ABOUT THIS TASK » For the word "within", search the records and show each line in which it occurs.

GIVEN INFORMATION »
· · · · · · ·
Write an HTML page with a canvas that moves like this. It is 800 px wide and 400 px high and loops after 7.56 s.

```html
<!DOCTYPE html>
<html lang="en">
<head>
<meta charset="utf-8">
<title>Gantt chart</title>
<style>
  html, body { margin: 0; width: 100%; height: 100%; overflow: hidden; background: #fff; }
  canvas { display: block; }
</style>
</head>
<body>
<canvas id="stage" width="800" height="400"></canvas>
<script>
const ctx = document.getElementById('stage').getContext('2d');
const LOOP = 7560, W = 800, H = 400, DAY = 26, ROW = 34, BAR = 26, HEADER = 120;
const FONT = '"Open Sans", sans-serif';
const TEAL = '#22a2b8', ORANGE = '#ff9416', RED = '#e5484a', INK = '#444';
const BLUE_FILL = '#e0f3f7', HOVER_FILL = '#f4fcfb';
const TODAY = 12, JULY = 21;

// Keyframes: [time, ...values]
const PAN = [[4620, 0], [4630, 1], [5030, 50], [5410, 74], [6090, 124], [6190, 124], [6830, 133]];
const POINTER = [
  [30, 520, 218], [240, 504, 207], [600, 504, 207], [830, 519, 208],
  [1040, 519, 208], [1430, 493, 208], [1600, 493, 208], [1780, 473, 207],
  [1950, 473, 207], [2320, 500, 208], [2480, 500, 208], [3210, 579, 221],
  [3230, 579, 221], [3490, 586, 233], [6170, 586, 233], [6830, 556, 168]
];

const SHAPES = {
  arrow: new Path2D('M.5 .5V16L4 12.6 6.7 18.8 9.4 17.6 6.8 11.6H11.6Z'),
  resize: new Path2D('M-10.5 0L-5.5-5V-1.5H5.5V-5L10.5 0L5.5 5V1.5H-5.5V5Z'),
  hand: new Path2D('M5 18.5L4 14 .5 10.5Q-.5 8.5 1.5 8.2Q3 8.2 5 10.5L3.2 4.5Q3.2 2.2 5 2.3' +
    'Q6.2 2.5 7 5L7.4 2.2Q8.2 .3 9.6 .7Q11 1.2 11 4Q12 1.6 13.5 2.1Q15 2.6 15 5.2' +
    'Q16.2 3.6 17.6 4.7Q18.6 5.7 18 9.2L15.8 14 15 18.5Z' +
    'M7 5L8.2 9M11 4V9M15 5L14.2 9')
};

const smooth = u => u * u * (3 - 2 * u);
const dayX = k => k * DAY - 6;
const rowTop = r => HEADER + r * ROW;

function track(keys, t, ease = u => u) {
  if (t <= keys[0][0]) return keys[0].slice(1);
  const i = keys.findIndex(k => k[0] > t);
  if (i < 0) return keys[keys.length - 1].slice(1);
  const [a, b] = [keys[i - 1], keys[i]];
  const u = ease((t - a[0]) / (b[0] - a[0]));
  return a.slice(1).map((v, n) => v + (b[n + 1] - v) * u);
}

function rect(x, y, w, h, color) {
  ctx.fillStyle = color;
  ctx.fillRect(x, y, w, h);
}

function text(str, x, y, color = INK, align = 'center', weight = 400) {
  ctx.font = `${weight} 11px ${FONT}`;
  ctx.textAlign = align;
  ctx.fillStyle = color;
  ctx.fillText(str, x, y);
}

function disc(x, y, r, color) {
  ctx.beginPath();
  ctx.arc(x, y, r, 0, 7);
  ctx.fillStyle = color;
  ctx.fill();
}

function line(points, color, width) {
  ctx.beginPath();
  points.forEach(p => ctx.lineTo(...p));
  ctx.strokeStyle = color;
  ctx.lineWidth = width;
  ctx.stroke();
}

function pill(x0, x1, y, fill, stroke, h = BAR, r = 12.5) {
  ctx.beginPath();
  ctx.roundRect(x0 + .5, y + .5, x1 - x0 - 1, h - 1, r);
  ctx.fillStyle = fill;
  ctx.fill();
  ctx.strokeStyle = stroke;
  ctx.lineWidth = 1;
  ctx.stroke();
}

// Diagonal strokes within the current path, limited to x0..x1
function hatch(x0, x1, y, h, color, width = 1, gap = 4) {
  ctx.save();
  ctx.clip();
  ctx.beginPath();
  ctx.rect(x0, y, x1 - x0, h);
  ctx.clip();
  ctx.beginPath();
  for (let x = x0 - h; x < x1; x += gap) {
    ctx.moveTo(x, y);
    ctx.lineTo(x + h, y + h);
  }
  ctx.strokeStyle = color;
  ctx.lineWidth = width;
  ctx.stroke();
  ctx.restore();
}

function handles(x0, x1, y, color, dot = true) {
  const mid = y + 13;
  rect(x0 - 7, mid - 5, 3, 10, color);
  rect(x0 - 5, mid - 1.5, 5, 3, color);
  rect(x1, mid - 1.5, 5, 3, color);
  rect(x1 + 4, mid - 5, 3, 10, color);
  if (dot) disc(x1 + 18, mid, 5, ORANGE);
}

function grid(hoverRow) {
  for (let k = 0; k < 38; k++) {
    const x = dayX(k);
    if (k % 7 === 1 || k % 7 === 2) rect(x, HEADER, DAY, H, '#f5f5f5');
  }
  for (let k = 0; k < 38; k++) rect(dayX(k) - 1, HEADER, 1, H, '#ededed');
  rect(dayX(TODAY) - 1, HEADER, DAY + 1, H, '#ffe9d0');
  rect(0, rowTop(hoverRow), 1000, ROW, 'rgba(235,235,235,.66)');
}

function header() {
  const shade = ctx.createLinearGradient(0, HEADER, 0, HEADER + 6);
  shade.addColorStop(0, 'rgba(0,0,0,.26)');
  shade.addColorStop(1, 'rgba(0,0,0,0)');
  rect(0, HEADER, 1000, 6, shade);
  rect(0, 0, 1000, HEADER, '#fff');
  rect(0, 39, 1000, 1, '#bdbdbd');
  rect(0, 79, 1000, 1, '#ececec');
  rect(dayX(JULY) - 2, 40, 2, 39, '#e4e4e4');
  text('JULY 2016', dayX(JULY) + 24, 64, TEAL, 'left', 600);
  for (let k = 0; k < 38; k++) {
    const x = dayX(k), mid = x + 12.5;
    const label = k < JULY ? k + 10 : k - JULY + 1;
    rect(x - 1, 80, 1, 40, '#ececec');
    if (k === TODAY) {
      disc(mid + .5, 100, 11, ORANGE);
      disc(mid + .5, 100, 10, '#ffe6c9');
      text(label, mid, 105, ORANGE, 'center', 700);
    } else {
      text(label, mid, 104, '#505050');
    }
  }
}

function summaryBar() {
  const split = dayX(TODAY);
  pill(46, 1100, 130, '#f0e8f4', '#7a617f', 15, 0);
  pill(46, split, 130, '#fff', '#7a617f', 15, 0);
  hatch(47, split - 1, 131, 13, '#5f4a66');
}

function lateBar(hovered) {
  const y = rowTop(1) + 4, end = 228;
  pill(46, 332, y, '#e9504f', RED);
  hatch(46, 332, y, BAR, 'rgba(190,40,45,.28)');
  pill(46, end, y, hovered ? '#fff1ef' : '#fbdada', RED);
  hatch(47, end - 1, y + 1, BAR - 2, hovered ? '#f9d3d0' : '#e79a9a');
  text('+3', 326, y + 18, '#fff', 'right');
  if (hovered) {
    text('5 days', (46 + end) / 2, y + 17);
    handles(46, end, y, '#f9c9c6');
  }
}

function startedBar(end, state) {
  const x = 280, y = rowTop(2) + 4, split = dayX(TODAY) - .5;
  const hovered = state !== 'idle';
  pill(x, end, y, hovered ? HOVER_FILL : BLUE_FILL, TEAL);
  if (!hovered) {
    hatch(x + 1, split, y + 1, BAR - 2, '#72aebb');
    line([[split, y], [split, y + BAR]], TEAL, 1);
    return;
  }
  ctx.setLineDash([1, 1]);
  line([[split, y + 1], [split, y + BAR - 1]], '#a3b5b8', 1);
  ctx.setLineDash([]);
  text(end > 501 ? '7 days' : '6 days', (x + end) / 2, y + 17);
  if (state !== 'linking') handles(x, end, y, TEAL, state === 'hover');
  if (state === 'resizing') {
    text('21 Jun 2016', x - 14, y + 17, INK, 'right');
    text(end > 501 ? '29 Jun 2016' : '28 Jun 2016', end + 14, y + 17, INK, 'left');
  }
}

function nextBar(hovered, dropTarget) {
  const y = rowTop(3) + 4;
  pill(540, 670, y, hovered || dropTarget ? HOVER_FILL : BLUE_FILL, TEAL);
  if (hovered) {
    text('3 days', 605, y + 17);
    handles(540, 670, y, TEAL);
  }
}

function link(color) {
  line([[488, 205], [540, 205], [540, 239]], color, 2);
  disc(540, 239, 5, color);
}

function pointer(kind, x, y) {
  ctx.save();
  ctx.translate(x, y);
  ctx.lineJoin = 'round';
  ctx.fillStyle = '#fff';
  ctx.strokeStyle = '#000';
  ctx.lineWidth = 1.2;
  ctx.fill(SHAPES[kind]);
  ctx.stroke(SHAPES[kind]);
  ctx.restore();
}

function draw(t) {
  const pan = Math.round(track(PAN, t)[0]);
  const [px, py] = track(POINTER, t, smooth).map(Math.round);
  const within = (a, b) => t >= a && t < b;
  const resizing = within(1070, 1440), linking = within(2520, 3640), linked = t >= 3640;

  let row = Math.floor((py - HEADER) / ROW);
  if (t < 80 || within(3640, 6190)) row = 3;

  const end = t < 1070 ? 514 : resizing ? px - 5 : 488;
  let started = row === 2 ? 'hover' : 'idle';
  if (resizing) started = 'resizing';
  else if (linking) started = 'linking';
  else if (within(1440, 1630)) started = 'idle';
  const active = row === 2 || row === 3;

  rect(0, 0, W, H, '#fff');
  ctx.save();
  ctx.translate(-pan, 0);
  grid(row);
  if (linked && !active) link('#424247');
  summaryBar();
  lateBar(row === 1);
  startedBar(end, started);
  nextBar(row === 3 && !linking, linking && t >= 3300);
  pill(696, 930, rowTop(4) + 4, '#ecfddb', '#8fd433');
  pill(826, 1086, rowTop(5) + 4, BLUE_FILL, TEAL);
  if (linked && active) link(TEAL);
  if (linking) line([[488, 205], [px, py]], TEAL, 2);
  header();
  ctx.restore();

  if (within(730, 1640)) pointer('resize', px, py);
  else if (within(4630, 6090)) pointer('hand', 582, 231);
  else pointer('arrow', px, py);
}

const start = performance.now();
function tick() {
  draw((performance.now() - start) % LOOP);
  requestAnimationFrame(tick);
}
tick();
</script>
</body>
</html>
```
· · · · · · ·
RESPONSE TO THIS EXERCISE »
// Diagonal strokes within the current path, limited to x0..x1
  const within = (a, b) => t >= a && t < b;
  const resizing = within(1070, 1440), linking = within(2520, 3640), linked = t >= 3640;
  if (t < 80 || within(3640, 6190)) row = 3;
  else if (within(1440, 1630)) started = 'idle';
  if (within(730, 1640)) pointer('resize', px, py);
  else if (within(4630, 6090)) pointer('hand', 582, 231);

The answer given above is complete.